[[ The input, beginning ]]
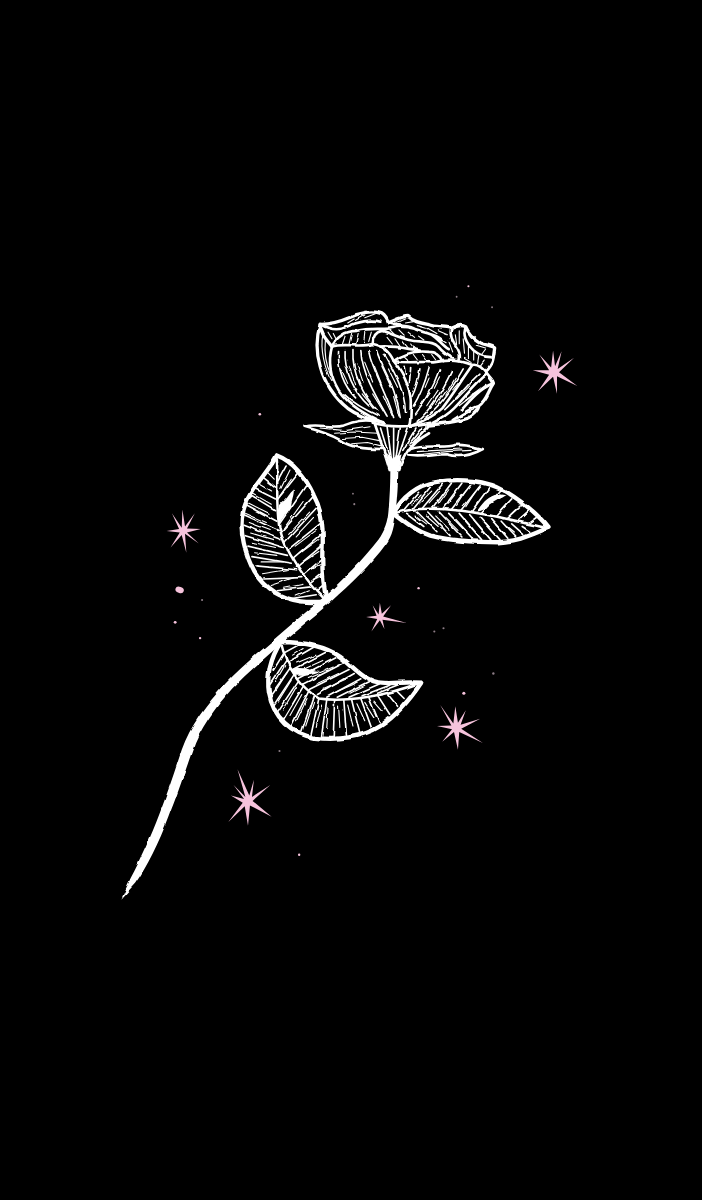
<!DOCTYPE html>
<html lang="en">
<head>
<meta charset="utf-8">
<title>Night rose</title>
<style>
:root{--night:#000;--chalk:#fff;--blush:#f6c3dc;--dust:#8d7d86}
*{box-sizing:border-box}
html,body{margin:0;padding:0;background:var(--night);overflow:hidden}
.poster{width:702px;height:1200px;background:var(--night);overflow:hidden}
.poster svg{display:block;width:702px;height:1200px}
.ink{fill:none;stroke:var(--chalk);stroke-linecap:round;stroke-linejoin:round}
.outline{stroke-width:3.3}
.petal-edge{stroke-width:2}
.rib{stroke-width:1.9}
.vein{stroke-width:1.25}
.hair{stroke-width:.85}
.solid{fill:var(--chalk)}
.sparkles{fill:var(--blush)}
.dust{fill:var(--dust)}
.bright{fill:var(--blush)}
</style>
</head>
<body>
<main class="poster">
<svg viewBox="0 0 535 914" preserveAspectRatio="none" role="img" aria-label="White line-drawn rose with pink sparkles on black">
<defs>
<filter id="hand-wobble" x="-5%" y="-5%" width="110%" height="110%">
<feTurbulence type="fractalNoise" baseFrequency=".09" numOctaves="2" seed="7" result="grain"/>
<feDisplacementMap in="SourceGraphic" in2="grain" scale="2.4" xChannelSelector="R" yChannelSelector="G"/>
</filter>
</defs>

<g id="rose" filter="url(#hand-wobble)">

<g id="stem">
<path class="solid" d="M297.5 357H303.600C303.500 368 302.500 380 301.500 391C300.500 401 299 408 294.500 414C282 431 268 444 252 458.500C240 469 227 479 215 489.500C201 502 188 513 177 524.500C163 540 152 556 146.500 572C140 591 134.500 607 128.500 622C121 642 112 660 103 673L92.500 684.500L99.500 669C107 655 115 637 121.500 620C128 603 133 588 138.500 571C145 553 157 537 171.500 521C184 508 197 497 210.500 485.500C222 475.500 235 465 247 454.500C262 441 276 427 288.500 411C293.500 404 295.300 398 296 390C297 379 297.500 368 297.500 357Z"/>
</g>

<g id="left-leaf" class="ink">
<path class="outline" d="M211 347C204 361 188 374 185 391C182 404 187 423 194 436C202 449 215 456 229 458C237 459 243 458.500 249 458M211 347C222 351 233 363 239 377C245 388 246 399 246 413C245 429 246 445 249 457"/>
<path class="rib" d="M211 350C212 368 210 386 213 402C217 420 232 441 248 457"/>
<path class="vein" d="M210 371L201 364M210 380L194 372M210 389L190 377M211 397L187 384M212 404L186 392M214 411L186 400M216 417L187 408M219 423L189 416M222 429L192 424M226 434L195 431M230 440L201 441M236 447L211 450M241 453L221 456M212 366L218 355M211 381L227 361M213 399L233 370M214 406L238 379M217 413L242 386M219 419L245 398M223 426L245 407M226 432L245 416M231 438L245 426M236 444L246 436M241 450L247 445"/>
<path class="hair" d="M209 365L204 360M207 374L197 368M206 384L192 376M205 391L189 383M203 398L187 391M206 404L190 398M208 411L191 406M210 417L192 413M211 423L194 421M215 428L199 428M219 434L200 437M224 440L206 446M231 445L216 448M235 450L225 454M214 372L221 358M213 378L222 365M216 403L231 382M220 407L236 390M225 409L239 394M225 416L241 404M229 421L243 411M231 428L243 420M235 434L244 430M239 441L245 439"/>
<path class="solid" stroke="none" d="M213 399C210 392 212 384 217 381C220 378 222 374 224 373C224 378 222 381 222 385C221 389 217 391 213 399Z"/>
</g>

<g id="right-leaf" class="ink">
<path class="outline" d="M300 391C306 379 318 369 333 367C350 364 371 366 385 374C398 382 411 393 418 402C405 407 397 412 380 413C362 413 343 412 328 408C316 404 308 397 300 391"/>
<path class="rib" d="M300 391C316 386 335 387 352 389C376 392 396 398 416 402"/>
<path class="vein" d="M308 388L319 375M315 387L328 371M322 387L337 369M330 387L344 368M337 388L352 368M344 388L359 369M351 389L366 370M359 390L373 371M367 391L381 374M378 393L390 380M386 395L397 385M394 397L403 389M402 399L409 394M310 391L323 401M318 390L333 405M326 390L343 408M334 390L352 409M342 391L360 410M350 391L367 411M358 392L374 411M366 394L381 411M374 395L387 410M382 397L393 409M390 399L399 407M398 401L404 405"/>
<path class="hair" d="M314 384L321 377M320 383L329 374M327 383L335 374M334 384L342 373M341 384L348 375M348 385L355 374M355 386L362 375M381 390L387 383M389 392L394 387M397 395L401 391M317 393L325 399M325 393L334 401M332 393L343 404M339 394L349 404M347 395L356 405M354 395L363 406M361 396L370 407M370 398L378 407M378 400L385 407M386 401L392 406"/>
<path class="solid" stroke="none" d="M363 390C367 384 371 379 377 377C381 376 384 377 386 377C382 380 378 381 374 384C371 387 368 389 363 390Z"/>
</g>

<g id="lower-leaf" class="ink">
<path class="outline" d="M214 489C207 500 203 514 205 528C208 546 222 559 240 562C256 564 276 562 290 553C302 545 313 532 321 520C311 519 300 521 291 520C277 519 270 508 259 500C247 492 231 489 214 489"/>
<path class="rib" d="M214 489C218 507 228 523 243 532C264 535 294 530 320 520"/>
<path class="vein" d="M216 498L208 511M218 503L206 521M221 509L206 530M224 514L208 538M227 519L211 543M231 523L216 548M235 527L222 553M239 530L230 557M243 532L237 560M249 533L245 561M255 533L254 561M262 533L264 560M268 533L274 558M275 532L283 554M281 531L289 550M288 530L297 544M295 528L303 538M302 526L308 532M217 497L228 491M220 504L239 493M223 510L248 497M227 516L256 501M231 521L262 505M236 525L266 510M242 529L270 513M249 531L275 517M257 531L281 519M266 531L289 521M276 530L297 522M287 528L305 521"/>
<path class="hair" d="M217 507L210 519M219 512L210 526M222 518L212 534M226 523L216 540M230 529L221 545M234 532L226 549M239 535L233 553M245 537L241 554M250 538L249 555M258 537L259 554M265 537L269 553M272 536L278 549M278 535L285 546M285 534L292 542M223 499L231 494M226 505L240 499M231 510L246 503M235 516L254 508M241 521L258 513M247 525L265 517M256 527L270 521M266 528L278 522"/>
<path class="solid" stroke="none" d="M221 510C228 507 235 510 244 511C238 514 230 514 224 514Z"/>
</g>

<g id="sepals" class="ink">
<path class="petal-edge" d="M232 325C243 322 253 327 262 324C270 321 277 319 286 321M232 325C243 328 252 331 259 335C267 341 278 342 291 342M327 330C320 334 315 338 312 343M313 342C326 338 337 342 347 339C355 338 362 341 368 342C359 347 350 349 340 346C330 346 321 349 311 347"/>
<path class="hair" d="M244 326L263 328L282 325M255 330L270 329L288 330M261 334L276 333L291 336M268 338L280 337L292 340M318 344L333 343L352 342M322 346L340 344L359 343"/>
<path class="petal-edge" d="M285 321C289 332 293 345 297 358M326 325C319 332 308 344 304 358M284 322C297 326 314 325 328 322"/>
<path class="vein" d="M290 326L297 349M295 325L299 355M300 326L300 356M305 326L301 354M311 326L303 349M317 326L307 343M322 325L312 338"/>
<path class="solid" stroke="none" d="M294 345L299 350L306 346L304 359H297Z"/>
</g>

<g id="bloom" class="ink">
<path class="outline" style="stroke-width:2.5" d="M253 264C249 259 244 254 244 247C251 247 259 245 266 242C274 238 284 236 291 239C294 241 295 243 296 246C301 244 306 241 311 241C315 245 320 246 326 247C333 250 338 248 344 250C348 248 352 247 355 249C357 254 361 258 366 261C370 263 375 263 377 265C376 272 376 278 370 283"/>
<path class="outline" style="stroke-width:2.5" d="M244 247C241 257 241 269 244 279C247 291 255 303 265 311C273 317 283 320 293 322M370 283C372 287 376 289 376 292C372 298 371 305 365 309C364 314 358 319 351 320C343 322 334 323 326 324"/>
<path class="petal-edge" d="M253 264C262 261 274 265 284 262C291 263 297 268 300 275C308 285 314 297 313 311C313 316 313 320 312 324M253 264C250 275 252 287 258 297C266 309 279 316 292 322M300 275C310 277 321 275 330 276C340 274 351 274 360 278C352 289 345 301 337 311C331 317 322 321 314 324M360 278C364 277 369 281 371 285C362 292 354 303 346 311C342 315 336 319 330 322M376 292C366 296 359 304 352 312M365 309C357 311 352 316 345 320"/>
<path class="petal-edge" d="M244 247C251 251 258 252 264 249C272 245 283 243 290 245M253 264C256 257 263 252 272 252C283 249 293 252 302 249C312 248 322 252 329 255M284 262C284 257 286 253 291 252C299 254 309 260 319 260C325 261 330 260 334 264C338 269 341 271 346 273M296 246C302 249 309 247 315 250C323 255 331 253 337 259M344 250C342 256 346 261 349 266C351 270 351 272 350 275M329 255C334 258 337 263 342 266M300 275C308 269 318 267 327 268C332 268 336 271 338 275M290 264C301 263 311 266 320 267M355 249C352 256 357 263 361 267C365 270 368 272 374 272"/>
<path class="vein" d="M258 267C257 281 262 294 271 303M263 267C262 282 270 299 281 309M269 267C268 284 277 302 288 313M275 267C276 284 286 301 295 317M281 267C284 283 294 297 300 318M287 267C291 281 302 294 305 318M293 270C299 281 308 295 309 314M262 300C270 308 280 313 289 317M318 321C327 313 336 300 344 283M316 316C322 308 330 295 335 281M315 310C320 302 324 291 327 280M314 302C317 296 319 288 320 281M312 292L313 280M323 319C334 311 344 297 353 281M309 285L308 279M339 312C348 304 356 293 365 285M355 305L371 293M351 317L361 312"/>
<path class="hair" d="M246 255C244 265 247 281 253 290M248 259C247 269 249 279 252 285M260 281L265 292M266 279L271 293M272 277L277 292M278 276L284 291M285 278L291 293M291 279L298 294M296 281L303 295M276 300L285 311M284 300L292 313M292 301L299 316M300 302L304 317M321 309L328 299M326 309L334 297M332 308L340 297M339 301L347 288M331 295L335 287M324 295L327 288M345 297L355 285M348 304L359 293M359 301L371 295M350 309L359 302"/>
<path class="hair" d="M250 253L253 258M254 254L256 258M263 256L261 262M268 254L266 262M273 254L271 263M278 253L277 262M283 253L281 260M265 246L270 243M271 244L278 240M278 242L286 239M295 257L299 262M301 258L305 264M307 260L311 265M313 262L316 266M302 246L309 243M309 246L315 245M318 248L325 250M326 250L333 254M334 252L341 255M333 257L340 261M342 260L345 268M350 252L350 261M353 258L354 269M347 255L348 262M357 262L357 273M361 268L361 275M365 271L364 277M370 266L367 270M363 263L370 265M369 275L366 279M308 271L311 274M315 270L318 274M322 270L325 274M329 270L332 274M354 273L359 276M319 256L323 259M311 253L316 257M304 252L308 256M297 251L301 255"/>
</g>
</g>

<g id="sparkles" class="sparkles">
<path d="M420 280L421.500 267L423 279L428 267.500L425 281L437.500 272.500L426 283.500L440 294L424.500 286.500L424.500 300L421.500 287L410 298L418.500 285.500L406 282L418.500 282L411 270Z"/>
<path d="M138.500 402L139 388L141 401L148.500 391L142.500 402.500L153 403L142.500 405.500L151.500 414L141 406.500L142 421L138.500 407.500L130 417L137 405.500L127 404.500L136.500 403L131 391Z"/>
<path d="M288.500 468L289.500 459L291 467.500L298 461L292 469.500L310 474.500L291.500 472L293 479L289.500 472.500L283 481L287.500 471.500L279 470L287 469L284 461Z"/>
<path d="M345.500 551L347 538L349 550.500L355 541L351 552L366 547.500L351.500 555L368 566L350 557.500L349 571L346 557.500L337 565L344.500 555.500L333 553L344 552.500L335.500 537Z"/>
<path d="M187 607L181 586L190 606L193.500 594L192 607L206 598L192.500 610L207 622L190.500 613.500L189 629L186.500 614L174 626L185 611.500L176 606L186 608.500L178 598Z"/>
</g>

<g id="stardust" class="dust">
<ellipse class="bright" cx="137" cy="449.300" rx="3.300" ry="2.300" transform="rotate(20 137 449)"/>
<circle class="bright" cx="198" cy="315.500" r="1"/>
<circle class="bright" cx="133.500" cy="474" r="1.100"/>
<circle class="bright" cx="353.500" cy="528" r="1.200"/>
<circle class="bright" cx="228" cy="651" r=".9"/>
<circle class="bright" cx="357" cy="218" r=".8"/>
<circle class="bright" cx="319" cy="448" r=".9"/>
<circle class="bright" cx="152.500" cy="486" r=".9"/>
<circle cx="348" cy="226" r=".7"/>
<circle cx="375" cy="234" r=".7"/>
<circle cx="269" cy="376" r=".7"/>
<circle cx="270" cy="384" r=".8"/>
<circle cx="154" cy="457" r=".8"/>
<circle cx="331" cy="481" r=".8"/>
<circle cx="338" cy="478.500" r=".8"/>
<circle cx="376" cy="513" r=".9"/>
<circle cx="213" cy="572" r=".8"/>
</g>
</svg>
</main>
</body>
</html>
[[ The input, end ]]
▸ **Instructions for the task**:
From the records above, return each line that includes "fill".

▸ **Result**:
.ink{fill:none;stroke:var(--chalk);stroke-linecap:round;stroke-linejoin:round}
.solid{fill:var(--chalk)}
.sparkles{fill:var(--blush)}
.dust{fill:var(--dust)}
.bright{fill:var(--blush)}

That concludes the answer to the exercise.